This paper uses a case history approach to present the evolution of two longitudinal studies, Youth in Transition, which involved 8 years of data collection (1966-1974) and Monitoring the Future, for which data collection began in 1975 and continues in the present. The Youth in Transition project is described as a study of the causes and consequences of dropping out of high school. Five key decisions about research design made during the program planning phase are discussed. Expansions of the project over an 8-year period are explained. It is noted that the Youth in Transition study laid the groundwork for the Monitorig the Future project and that the studies share similarities in content and methodology. Eight lessons which were learned from the Youth in Transition study and which affected plans for the Monitoring the Future project are listed. The Monitoring the Future project is described as an attempt to extend many of the trend analyses from the first study. Funding, initial data collection from 16,000 seniors in 125 high schools, and follow-up data collections are briefly presented. It is noted that one important product of this project has been extensive descriptive reporting of drug use levels and trends among high school seniors. A continuation of the collection, analysis, and reporting of these data is recommended, especially since the lengthening span of time makes the analyses richer with each new year of data collection. (NB)

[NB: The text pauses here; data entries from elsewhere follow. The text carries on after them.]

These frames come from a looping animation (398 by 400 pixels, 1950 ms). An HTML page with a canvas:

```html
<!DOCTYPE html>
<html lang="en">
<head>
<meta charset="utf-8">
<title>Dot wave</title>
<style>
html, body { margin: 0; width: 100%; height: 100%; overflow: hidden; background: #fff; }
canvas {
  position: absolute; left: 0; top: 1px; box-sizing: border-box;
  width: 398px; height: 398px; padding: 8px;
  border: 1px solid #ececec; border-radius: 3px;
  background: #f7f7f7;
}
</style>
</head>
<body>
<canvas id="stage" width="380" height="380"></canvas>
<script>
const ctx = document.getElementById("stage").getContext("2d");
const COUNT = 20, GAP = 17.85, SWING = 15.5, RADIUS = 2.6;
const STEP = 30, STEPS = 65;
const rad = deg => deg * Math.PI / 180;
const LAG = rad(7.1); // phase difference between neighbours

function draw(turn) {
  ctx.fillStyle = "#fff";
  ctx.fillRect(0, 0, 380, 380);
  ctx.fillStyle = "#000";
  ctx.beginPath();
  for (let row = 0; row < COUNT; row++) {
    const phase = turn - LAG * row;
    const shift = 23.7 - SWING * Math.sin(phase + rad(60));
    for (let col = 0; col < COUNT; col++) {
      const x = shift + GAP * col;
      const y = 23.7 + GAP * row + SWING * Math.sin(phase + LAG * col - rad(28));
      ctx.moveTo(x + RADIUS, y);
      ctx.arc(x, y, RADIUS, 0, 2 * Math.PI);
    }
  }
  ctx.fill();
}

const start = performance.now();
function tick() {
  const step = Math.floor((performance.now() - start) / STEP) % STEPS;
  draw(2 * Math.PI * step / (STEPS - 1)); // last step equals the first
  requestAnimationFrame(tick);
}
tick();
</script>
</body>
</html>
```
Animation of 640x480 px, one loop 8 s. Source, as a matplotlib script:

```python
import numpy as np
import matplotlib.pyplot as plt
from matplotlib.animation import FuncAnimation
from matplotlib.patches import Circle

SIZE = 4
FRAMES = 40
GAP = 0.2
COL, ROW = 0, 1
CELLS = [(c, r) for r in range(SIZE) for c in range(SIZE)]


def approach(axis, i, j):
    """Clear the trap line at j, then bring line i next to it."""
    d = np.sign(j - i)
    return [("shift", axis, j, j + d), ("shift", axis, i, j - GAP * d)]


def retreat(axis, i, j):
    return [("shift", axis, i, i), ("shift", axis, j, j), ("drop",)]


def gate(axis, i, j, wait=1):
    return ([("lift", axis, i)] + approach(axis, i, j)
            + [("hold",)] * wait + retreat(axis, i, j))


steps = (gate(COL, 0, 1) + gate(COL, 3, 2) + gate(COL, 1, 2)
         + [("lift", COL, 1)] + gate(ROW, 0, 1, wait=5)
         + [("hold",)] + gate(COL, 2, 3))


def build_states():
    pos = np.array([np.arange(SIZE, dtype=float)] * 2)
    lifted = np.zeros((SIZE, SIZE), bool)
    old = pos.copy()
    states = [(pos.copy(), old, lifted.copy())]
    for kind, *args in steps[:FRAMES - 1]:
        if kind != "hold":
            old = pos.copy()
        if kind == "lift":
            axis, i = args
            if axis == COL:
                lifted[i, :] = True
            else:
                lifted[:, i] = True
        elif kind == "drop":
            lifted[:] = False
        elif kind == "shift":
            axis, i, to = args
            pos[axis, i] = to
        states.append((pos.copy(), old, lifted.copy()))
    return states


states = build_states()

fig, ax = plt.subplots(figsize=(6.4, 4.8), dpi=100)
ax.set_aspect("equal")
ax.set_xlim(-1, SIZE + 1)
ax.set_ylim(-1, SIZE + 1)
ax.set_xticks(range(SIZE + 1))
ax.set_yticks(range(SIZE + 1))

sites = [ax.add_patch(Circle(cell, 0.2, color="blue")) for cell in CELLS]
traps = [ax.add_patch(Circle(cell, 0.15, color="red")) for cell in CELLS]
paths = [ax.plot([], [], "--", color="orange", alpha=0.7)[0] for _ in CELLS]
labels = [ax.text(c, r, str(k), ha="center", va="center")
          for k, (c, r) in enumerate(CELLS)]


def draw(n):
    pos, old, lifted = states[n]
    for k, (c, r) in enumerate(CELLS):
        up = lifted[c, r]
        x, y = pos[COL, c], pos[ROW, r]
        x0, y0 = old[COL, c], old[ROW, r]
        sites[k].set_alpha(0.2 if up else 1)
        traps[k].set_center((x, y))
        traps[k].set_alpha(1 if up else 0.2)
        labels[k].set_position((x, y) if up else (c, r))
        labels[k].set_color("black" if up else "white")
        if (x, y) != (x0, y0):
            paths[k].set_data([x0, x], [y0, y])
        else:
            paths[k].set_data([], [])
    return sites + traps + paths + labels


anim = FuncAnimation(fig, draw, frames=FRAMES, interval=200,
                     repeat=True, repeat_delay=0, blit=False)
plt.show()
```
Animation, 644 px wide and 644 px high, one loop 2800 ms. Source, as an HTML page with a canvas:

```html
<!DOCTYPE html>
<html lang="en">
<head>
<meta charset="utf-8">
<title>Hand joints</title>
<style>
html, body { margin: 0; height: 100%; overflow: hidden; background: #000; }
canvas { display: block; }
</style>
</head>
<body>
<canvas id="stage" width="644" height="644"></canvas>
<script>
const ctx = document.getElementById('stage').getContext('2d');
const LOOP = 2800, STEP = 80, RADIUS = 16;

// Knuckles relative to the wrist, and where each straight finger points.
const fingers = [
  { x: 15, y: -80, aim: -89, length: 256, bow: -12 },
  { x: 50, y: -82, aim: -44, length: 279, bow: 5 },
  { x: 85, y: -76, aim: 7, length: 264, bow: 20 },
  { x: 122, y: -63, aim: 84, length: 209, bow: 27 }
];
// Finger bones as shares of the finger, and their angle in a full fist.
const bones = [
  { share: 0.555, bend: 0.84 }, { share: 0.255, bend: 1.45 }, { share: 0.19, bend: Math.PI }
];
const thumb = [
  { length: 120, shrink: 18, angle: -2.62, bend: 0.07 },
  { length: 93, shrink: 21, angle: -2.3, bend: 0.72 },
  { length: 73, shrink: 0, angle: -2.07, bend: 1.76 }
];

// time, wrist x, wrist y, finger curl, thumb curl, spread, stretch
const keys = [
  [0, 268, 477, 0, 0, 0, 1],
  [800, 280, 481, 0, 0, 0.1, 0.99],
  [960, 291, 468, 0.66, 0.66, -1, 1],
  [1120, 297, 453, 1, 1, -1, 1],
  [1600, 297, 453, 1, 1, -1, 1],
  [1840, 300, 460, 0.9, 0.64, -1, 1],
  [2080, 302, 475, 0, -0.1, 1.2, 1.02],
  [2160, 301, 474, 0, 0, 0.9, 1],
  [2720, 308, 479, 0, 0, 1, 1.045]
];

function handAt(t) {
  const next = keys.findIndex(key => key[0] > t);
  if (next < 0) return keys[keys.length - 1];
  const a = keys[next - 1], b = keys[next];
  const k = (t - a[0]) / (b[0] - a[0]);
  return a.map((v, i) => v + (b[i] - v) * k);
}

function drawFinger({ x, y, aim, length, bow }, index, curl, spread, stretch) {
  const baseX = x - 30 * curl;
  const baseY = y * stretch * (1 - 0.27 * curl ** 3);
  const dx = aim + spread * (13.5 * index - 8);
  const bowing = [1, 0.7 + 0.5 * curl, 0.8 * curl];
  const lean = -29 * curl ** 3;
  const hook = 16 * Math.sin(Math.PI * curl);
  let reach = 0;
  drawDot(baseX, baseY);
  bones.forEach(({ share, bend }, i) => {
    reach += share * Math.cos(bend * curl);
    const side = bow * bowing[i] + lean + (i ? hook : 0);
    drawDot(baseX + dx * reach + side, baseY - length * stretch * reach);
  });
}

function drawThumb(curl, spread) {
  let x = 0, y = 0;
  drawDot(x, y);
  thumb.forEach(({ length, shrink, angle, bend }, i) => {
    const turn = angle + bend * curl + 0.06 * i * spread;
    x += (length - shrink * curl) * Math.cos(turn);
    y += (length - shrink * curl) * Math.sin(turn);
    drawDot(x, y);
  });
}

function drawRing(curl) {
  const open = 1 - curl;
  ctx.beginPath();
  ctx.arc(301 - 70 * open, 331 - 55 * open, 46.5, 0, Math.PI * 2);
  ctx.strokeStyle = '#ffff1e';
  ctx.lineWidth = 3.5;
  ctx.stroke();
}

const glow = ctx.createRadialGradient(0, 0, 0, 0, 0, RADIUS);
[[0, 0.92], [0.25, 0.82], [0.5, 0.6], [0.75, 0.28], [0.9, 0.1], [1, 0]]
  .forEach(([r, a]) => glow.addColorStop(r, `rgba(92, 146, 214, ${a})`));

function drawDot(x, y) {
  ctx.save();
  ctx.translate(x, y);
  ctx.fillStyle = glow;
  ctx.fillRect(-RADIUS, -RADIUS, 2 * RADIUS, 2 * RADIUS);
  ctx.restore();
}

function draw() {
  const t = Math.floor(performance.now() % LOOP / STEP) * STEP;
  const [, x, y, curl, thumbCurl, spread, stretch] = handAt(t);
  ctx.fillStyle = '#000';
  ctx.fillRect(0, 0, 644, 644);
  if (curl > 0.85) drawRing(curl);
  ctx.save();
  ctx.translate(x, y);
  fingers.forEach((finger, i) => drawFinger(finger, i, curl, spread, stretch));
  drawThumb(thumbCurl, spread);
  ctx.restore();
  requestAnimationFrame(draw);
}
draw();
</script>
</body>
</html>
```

Publication Type: Reports - Research; Speeches/Meeting Papers
Education Level: N/A
Audience: Researchers
Language: English
Sponsor: N/A
Authoring Institution: N/A
Note: Paper presented at the Annual Meeting of the American Educational Research Association (70th, San Francisco, CA, April 16-20, 1986). Figures may be marginally reproducible due to small print.